[Stored items from a collection]
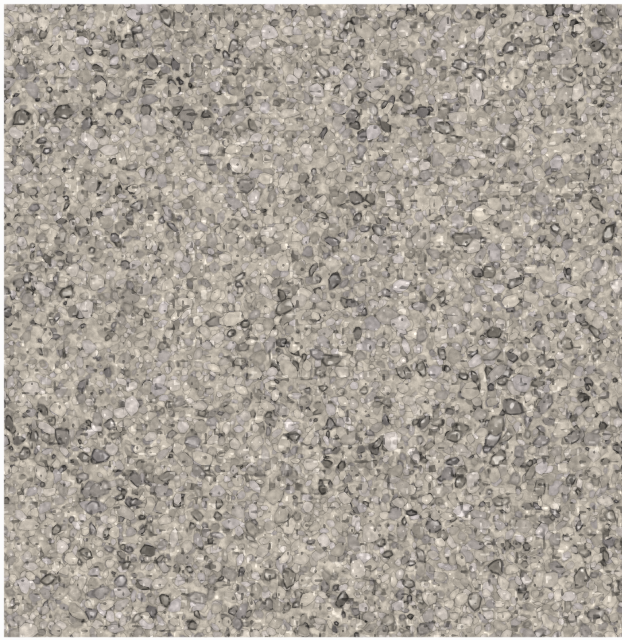
Give the GLSL for this texture, as a Shadertoy shader.

```glsl
vec3 hash3(vec2 p) {
    vec3 q = fract(p.xyx * vec3(.1031, .1030, .0973));
    q += dot(q, q.yxz + 33.33);
    return fract((q.xxy + q.yzz) * q.zyx);
}

float noise(vec2 p) {
    vec2 i = floor(p), f = fract(p);
    f = f * f * (3. - 2. * f);
    return mix(mix(hash3(i).x, hash3(i + vec2(1, 0)).x, f.x),
               mix(hash3(i + vec2(0, 1)).x, hash3(i + 1.).x, f.x), f.y);
}

float fbm(vec2 p) {
    float sum = 0., gain = .53;
    for (int i = 0; i < 4; i++) {
        sum += gain * noise(p);
        p = mat2(1.6, 1.2, -1.2, 1.6) * p + 7.3;
        gain *= .5;
    }
    return sum;
}

// Worn chip: random half-planes blended with a circle
float chipDistance(vec2 q, vec2 seed, float radius) {
    vec3 h = hash3(seed + 41.7);
    float turn = h.x * 6.283;
    q = mat2(cos(turn), sin(turn), -sin(turn), cos(turn)) * q;
    q *= vec2(mix(.72, 1., h.y), mix(1., 1.4, h.z));
    float facets = -1.;
    for (int k = 0; k < 6; k++) {
        vec3 j = hash3(seed + 13.1 * float(k) + 3.);
        float a = 1.0472 * (float(k) + .7 * j.x);
        facets = max(facets, dot(q, vec2(cos(a), sin(a))) - radius * mix(.68, 1.1, j.y));
    }
    return mix(facets, length(q) - radius, .3);
}

// One grid of scattered chips painted over the given colour
vec3 paintChips(vec3 colour, vec2 p, float cells, float presence, float darkness) {
    vec2 home = floor(p * cells);
    float mottle = noise(p * 170. + cells);
    for (int y = -1; y <= 1; y++)
    for (int x = -1; x <= 1; x++) {
        vec2 cell = home + vec2(x, y);
        vec2 seed = cell + cells * 3.7;
        vec3 place = hash3(seed), look = hash3(seed + 91.3);
        if (place.z > presence) continue;

        vec2 centre = cell + .15 + .7 * place.xy;
        float d = chipDistance(p * cells - centre, seed, mix(.28, .52, look.z)) / cells;
        float tone = clamp(look.x + darkness, 0., 1.);
        float dark = 1. - smoothstep(.1, .4, tone);
        vec3 tint = mix(vec3(1.01, .965, .895), vec3(.99, .95, .945), look.y * look.y);
        vec3 stone = tint * (.41 + .42 * pow(tone, .6));

        // Broken dark rims and pale reflections on the dark chips
        float rim = smoothstep(-.0045, -.0008, d) * smoothstep(.3, .65, mottle);
        stone *= 1. - rim * mix(.1, .5, dark);
        stone += dark * .3 * smoothstep(.5, .85, noise(p * 120. + 19.)) * smoothstep(-.001, -.005, d);
        stone *= .9 + .2 * mottle;

        // Thin shadow, then the chip itself
        colour *= 1. - .14 * smoothstep(.003, 0., d);
        colour = mix(colour, stone, .93 * smoothstep(.0011, -.0011, d));
    }
    return colour;
}

void mainImage(out vec4 fragColor, in vec2 fragCoord) {
    vec2 uv = fragCoord / iResolution.xy;
    vec2 p = fragCoord / iResolution.y + 1.;
    vec2 warped = p + .004 * (vec2(noise(p * 75.), noise(p * 75. + 31.)) - .5);

    // Mottled cement
    float cement = .73 + .32 * (fbm(p * 95.) - .5);
    vec3 colour = cement * vec3(1.01, .965, .895);

    // Small chips below, larger ones above, darker in loose clusters
    float cluster = .55 * (fbm(p * 7.) - .47);
    colour = paintChips(colour, warped, 92., .6, .12 + cluster);
    colour = paintChips(colour, warped, 66., .55, .06 + cluster);
    colour = paintChips(colour, warped, 49., .42, cluster);
    colour = paintChips(colour, warped, 37., .24, cluster);

    // Grit: fine grain, dark pits and bright specks
    colour *= 1. + .24 * (fbm(p * 150. + 5.) - .5);
    colour *= 1. - .36 * smoothstep(.76, .95, noise(p * 140. + 63.));
    colour += .16 * smoothstep(.76, .97, noise(p * 165. + 27.));

    // Pale margin on the left, top and bottom
    float inside = smoothstep(.005, .008, uv.x) * smoothstep(.003, .006, uv.y)
                 * smoothstep(.005, .008, 1. - uv.y);
    fragColor = vec4(mix(vec3(.99), clamp(colour, 0., 1.), inside), 1.);
}
```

■ **Directions for this task**
Look through the entries above, and wherever a line holds the word "seed", copy it.

■ **Written solution**
float chipDistance(vec2 q, vec2 seed, float radius) {
    vec3 h = hash3(seed + 41.7);
        vec3 j = hash3(seed + 13.1 * float(k) + 3.);
        vec2 seed = cell + cells * 3.7;
        vec3 place = hash3(seed), look = hash3(seed + 91.3);
        float d = chipDistance(p * cells - centre, seed, mix(.28, .52, look.z)) / cells;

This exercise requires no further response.